Also, any connection is properly termed a computer-readable medium. For example, if the software is transmitted from a website, server, or other remote source using a coaxial cable, fiber optic cable, twisted pair, digital subscriber line (DSL), or wireless technologies such as infrared (IR), radio, and microwave, then the coaxial cable, fiber optic cable, twisted pair, DSL, or wireless technologies such as infrared, radio, and microwave are included in the definition of medium. Disk and disc, as used herein, include compact disc (CD), laser disc, optical disc, digital versatile disc (DVD), floppy disk, and Blu-ray®
disc where disks usually reproduce data magnetically, while discs reproduce data optically with lasers. Thus, in some aspects computer-readable media may comprise non-transitory computer-readable media (e.g., tangible media). In addition, for other aspects computer-readable media may comprise transitory computer-readable media (e.g., a signal). Combinations of the above should also be included within the scope of computer-readable media.
Thus, certain aspects may comprise a computer program product for performing the operations presented herein. For example, such a computer program product may comprise a computer-readable medium having instructions stored (and/or encoded) thereon, the instructions being executable by one or more processors to perform the operations described herein. For example, instructions for performing the operations described herein and illustrated in FIG. 8 and FIG. 9.
Further, it should be appreciated that modules and/or other appropriate means for performing the methods and techniques described herein can be downloaded and/or otherwise obtained by a user terminal and/or base station as applicable. For example, such a device can be coupled to a server to facilitate the transfer of means for performing the methods described herein. Alternatively, various methods described herein can be provided via storage means (e.g., RAM, ROM, a physical storage medium such as a compact disc (CD) or floppy disk, etc.), such that a user terminal and/or base station can obtain the various methods upon coupling or providing the storage means to the device. Moreover, any other suitable technique for providing the methods and techniques described herein to a device can be utilized.

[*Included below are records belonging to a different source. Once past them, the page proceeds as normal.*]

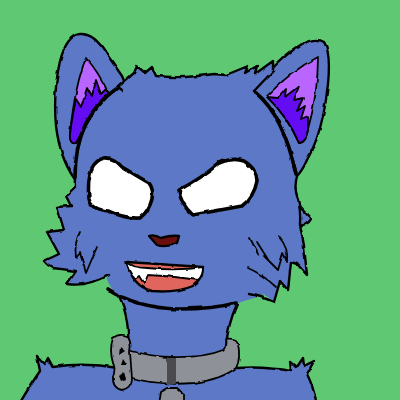
<!DOCTYPE html>
<html lang="en">
<head>
<meta charset="utf-8">
<title>Blue cat portrait</title>
<style>
:root {
  --backdrop: #5ec873;
  --fur: #5c78c6;
  --ink: #050505;
  --ear-light: #b866ff;
  --ear-deep: #6508f2;
  --white: #ffffff;
  --nose: #6b1010;
  --tongue: #e0655c;
  --collar: #8e9198;
  --collar-dark: #4c4c4f;
}
html, body { margin: 0; width: 400px; height: 400px; overflow: hidden; background: var(--backdrop); }
svg { display: block; }
.fur { fill: var(--fur); }
.line { stroke: var(--ink); stroke-width: 2.4; stroke-linejoin: round; stroke-linecap: round; }
.bold { stroke-width: 3.6; }
.fine { stroke-width: 1.8; }
.open { fill: none; }
.ear-light { fill: var(--ear-light); }
.ear-deep { fill: var(--ear-deep); }
.white { fill: var(--white); }
.nose { fill: var(--nose); }
.tongue { fill: var(--tongue); }
.collar { fill: var(--collar); }
.collar-dark { fill: var(--collar-dark); }
.ink { fill: var(--ink); }
</style>
</head>
<body>
<svg width="400" height="400" viewBox="0 0 400 400" role="img" aria-label="Drawn blue cat with white eyes, purple ears and a grey collar">
  <defs>
    <filter id="hand-drawn" x="-5%" y="-5%" width="110%" height="110%">
      <feTurbulence type="fractalNoise" baseFrequency="0.09" numOctaves="2" seed="4" result="wobble"/>
      <feDisplacementMap in="SourceGraphic" in2="wobble" scale="3" xChannelSelector="R" yChannelSelector="G"/>
    </filter>
  </defs>
  <rect width="400" height="400" fill="var(--backdrop)"/>

  <g filter="url(#hand-drawn)">
    <g id="body">
      <path class="fur line" d="M18 406 Q31 384 40 371 L37 356 L45 364 L48 358 L53 367 Q85 362 118 368 L236 368 Q264 366 291 371 L290 361 L297 367 L303 358 L304 366 L314 361 L307 374 Q314 388 317 406Z"/>
      <path class="fur" d="M119 290 Q130 322 128 352 L130 380 H232 L227 346 Q229 326 238 303Z"/>
      <path class="line open" d="M119 296 Q130 318 128 349 M237 304 Q228 324 226 346"/>
    </g>

    <g id="collar">
      <path class="collar line fine" d="M160 392 L167 388 H177 L184 394 V404 H158Z"/>
      <path class="collar line fine" d="M128 350 Q148 356 170 357 Q204 358 223 350 Q228 346 226 339 Q235 337 238 344 Q241 359 236 368 Q222 379 194 383 Q158 386 129 377Z"/>
      <path class="collar-dark" d="M167 358 H176 V384 H167Z"/>
      <path class="collar line fine" d="M113 338 Q119 333 127 336 Q132 341 130 352 L132 379 Q131 388 122 390 Q112 388 113 376 Q116 369 113 363 Q109 350 113 338Z"/>
      <path class="ink" d="M120 347 L125 351 L119 355Z M123 359 L127 365 L121 365Z M119 376 L124 372 L126 379 L121 381Z"/>
    </g>

    <g id="ears">
      <path class="fur line" d="M74 178 Q60 158 56 126 Q53 92 60 61 Q67 35 80 34 Q94 33 106 53 L122 76 L132 100 L90 160Z"/>
      <path class="ear-light line fine" d="M86 58 Q98 71 109 94 Q91 112 76 143 Q69 144 70 133 Q75 85 86 58Z"/>
      <path class="ear-deep line fine" d="M70 133 Q73 113 76 99 L81 107 L87 88 L92 97 L96 80 L101 94 L106 89 L109 95 Q91 113 76 143 Q69 145 70 133Z"/>
      <path class="fur line" d="M254 91 Q276 60 302 44 Q316 37 324 42 Q331 52 328 84 Q323 132 307 160 Q302 171 297 176 L280 150 L250 110Z"/>
      <path class="ear-light line fine" d="M318 57 Q292 70 267 96 Q287 117 299 143 Q307 142 308 129 Q318 94 318 57Z"/>
      <path class="ear-deep line fine" d="M267 97 L278 98 L286 89 L285 97 L299 86 L294 100 L303 98 L297 111 L305 106 L301 119 L308 116 L308 130 Q306 143 299 143 Q288 117 267 97Z"/>
    </g>

    <g id="head">
      <path class="fur line" d="M299 206 L311 219 Q308 226 294 226Z"/>
      <path class="fur" d="M122 90 L118 87 L134 73 L137 66 L145 73 L152 67 L156 76 Q183 79 214 74 L226 75 L248 66 L245 73 L257 66 L255 74 L273 61 L273 71 L254 91 Q283 114 297 176 Q294 187 297 196 Q301 209 300 224 L304 247 L307 275 L297 264 L291 262 L288 290 L280 281 L274 302 L265 295 Q250 299 238 303 Q180 318 119 296 Q109 288 106 276 Q88 286 67 284 L76 271 L53 268 Q47 265 44 261 L59 254 L47 232 L64 230 L57 207 L71 206 L66 196 L75 187 Q75 121 122 90Z"/>
      <path class="line open" d="M122 90 L118 87 L134 73 L137 66 L145 73 L152 67 L156 76 Q183 79 214 74 L226 75 L248 66 L245 73 L257 66 L255 74 L273 61 L273 71 L254 91"/>
      <path class="line open" d="M254 91 Q284 114 297 176 Q294 187 297 196 Q301 209 300 224 L304 247 L307 275 L297 264 L291 262 L288 290 L280 281 L274 302 Q260 296 249 294"/>
      <path class="line open" d="M109 275 Q88 287 67 284 L76 271 L53 268 Q47 265 44 261 L59 254 L47 232 L64 230 L57 207 L71 206 L66 196 L75 187 Q72 121 118 88"/>
      <path class="line bold open" d="M108 289 Q136 308 180 309 Q213 309 236 303"/>
      <path class="line bold open" d="M75 178 Q75 116 116 89 M256 93 Q283 115 296 174"/>
    </g>

    <g id="cheek-fur" class="line open fine">
      <path d="M80 232 Q74 242 76 258 L80 253 L86 273 L97 247"/>
      <path d="M250 238 L258 254 M257 242 L269 261 M264 256 L278 270 L283 253 L287 262 Q289 248 279 237"/>
      <path d="M248 268 Q262 274 276 287"/>
    </g>

    <g id="eyes" class="white line bold">
      <path d="M104 158 Q114 157 122 167 L149 183 Q154 189 152 199 Q149 211 140 218 Q125 219 108 211 Q91 209 89 199 Q87 181 92 168 Q96 160 104 158Z"/>
      <path d="M179 190 Q202 178 219 163 Q232 157 244 161 Q257 169 257 181 Q254 197 242 206 L193 215 Q180 204 179 190Z"/>
    </g>

    <path id="nose" class="nose line" d="M149 236 Q154 234 161 238 Q171 235 179 236 L177 243 Q165 248 157 245Z"/>

    <g id="mouth">
      <path class="tongue line" d="M127 262 Q132 286 152 291 Q176 293 193 286 Q203 278 203 267Z"/>
      <path class="white line fine" d="M126 261 Q132 268 147 268 Q178 271 203 267 Q203 276 198 280 Q172 276 148 275 L144 284 L139 276 L135 279 Q128 272 126 261Z"/>
    </g>
  </g>
</svg>
</body>
</html>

It is to be understood that the claims are not limited to the precise configuration and components illustrated above. Various modifications, changes and variations may be made in the arrangement, operation and details of the methods and apparatus described above without departing from the scope of the claims.